### EXERCISE REQUIREMENTS
The answer must consist solely of the line containing "885C148 882 124" and every line after it in the records below, through the last, each reproduced exactly.

### MATERIAL SUPPLIED

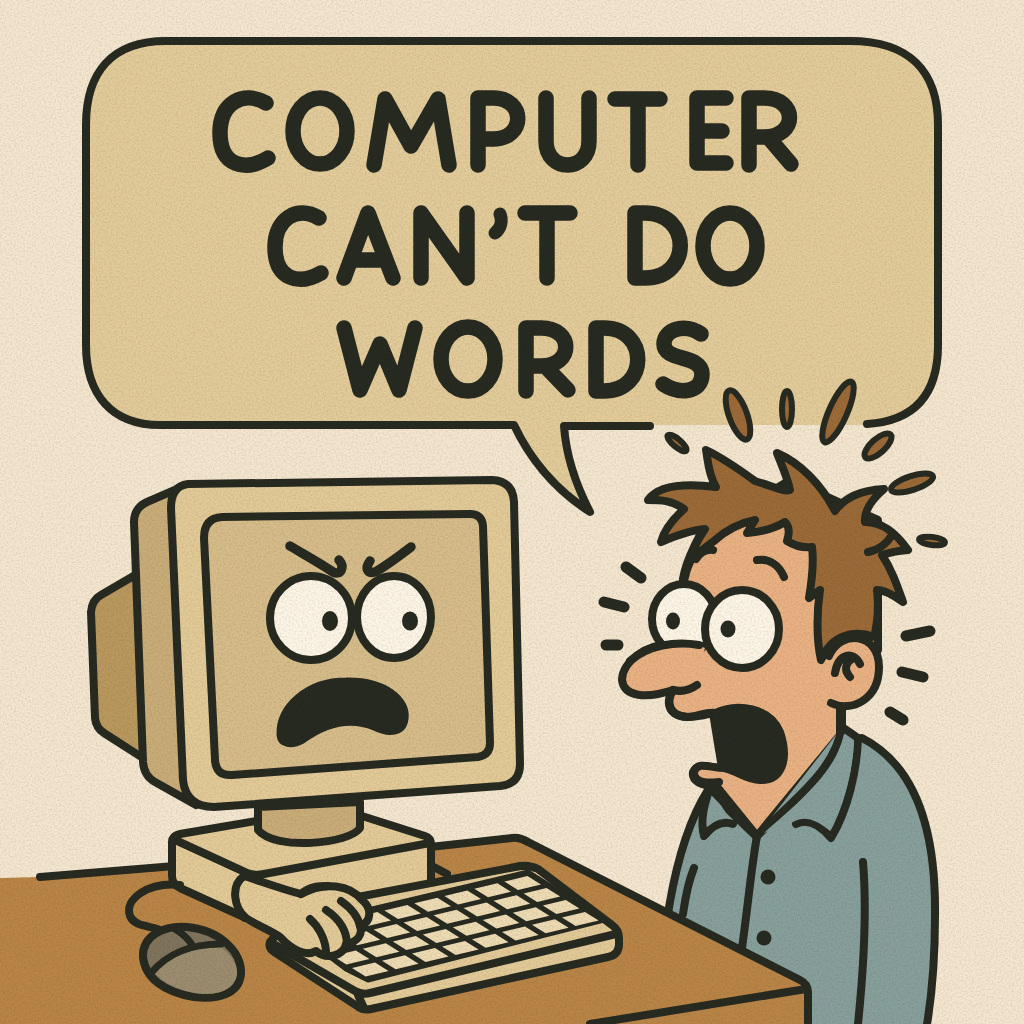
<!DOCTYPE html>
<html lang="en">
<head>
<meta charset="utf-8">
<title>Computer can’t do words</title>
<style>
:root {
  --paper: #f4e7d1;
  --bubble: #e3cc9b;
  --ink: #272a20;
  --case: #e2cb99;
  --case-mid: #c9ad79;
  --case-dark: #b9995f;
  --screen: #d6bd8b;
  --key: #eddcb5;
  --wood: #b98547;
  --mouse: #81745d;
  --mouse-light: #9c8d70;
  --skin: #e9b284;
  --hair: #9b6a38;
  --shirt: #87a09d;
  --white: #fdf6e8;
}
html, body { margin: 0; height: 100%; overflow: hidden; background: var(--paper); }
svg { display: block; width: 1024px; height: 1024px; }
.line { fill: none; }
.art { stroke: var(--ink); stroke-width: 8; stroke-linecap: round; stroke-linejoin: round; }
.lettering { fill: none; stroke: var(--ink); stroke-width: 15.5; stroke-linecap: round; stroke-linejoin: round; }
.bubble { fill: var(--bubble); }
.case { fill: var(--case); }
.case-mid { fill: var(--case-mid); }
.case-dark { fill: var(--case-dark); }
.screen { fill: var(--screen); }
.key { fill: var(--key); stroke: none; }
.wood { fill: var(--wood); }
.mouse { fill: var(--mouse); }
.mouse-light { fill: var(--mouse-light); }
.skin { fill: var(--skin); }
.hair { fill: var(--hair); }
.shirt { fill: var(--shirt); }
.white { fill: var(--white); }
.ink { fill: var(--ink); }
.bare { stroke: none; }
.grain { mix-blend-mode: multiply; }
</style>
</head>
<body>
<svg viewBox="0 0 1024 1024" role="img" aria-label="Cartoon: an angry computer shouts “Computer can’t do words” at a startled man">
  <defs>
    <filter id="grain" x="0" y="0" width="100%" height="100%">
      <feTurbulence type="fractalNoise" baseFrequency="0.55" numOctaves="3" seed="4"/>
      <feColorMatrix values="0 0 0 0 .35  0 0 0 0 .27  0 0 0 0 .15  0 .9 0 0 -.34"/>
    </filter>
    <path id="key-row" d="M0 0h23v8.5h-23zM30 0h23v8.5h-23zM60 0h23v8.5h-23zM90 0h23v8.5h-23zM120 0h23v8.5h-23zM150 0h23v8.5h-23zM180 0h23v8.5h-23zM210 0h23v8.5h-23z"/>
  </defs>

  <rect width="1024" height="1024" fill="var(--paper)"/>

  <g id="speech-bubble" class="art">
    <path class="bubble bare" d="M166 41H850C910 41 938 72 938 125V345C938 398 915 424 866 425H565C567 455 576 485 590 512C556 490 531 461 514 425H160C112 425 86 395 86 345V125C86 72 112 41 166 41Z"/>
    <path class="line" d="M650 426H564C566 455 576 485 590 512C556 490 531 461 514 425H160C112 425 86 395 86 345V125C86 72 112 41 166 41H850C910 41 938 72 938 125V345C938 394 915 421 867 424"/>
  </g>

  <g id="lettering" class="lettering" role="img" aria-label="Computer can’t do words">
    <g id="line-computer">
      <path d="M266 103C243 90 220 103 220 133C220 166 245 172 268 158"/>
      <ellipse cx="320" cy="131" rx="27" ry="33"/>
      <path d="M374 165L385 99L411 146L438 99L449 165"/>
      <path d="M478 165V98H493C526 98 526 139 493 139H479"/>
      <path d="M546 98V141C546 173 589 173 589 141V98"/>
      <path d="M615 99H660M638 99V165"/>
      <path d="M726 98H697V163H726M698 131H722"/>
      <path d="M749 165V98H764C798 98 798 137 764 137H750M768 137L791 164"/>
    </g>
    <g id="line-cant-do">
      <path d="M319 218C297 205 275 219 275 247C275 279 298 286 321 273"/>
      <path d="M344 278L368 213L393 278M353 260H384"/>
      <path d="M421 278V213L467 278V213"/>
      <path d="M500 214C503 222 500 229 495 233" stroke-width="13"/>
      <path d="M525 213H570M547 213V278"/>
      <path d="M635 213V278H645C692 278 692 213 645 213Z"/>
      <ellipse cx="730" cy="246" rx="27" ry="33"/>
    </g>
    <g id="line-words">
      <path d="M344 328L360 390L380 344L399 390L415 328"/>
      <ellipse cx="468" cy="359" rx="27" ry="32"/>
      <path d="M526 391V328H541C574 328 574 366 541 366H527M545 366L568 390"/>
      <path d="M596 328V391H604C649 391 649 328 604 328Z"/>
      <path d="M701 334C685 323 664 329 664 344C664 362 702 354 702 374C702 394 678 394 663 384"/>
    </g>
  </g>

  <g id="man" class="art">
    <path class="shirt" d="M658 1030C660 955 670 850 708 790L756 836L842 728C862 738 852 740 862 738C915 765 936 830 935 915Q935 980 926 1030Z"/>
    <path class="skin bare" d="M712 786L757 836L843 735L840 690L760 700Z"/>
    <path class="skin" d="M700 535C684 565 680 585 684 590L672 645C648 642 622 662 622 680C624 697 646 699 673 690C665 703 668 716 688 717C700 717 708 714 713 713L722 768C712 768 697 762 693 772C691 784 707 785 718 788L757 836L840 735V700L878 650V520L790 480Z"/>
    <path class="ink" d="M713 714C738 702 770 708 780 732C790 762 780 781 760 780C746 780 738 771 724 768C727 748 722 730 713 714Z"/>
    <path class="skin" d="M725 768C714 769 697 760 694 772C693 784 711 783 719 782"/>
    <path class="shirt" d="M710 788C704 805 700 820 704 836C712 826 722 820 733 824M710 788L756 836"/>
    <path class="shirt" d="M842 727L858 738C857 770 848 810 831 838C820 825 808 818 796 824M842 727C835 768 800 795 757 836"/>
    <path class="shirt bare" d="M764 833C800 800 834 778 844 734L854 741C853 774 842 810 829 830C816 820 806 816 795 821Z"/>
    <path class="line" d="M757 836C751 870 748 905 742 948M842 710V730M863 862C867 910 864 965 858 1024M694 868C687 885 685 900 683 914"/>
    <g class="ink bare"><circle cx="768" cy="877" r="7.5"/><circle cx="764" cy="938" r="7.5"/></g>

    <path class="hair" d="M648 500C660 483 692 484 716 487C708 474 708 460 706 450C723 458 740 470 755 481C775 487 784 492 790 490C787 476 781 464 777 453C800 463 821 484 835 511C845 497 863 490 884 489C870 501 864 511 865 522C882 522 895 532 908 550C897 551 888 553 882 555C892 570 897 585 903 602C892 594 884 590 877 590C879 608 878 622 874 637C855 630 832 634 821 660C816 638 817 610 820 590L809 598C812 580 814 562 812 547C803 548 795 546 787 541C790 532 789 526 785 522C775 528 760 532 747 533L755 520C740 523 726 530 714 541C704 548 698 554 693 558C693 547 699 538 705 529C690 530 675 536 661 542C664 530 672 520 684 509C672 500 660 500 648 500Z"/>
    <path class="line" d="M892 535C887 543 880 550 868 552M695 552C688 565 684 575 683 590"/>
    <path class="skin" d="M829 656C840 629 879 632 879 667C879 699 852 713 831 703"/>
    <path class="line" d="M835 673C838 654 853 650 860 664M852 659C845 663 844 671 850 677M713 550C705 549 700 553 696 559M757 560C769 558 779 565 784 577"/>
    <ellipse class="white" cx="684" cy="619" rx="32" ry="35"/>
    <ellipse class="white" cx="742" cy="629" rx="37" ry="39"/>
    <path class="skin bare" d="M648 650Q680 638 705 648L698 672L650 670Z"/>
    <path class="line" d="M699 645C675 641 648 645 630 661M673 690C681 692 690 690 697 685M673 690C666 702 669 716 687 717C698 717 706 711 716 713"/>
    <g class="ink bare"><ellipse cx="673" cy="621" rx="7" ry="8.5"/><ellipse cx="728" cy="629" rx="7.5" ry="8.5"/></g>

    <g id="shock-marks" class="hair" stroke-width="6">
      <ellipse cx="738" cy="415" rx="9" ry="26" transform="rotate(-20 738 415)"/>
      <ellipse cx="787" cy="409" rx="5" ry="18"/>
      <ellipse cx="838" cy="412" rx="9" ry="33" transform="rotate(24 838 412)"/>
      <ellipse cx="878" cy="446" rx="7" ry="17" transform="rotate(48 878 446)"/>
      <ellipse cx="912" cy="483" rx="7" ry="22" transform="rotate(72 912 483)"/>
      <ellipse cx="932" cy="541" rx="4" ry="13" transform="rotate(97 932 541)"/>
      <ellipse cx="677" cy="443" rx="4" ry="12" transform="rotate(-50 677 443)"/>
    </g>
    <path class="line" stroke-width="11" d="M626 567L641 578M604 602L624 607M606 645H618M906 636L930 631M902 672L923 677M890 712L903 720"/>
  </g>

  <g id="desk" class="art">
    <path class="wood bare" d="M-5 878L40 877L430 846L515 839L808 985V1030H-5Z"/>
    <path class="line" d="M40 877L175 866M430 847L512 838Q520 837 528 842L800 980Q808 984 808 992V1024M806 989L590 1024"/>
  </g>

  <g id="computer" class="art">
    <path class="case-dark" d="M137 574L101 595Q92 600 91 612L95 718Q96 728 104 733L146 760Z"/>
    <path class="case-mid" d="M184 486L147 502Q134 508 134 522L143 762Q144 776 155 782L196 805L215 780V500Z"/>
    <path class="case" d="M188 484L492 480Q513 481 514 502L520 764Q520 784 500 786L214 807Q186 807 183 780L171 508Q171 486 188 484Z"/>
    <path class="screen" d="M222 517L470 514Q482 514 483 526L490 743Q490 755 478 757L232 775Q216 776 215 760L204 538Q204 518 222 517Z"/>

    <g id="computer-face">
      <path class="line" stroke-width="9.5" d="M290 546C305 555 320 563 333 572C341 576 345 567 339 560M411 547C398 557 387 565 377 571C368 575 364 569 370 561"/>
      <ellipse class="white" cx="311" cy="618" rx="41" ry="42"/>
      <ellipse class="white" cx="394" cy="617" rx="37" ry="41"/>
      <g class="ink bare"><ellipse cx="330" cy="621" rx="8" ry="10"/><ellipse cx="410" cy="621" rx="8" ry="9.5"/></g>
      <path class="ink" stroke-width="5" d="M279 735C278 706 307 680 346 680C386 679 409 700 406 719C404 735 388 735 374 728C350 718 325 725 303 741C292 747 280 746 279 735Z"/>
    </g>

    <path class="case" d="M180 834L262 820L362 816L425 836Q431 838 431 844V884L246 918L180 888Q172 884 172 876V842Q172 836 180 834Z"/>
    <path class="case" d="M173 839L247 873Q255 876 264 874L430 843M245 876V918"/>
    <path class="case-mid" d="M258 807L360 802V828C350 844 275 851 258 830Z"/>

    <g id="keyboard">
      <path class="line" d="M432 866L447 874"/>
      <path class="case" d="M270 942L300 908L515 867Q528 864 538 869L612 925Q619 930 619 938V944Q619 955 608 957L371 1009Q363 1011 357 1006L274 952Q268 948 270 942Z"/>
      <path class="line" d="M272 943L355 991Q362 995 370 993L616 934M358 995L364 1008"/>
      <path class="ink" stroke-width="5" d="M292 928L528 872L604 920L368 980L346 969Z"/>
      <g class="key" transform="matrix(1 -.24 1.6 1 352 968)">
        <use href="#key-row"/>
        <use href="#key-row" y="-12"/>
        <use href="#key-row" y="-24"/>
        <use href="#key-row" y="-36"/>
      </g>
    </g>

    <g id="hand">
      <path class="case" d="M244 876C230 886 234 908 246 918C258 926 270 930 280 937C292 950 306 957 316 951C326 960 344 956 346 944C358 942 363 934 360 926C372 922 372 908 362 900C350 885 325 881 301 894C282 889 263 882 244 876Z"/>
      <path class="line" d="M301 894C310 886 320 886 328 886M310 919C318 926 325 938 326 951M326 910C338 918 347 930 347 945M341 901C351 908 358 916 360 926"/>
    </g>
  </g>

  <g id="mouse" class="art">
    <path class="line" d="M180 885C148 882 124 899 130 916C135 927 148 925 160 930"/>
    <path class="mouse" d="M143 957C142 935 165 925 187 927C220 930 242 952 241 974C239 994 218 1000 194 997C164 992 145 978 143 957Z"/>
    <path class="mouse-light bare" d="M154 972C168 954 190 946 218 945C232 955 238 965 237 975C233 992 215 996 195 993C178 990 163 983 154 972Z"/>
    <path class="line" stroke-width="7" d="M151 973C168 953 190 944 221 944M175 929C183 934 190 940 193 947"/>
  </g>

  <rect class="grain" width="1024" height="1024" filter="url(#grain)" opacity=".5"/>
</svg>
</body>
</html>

### ANSWER BOX
    <path class="line" d="M180 885C148 882 124 899 130 916C135 927 148 925 160 930"/>
    <path class="mouse" d="M143 957C142 935 165 925 187 927C220 930 242 952 241 974C239 994 218 1000 194 997C164 992 145 978 143 957Z"/>
    <path class="mouse-light bare" d="M154 972C168 954 190 946 218 945C232 955 238 965 237 975C233 992 215 996 195 993C178 990 163 983 154 972Z"/>
    <path class="line" stroke-width="7" d="M151 973C168 953 190 944 221 944M175 929C183 934 190 940 193 947"/>
  </g>

  <rect class="grain" width="1024" height="1024" filter="url(#grain)" opacity=".5"/>
</svg>
</body>
</html>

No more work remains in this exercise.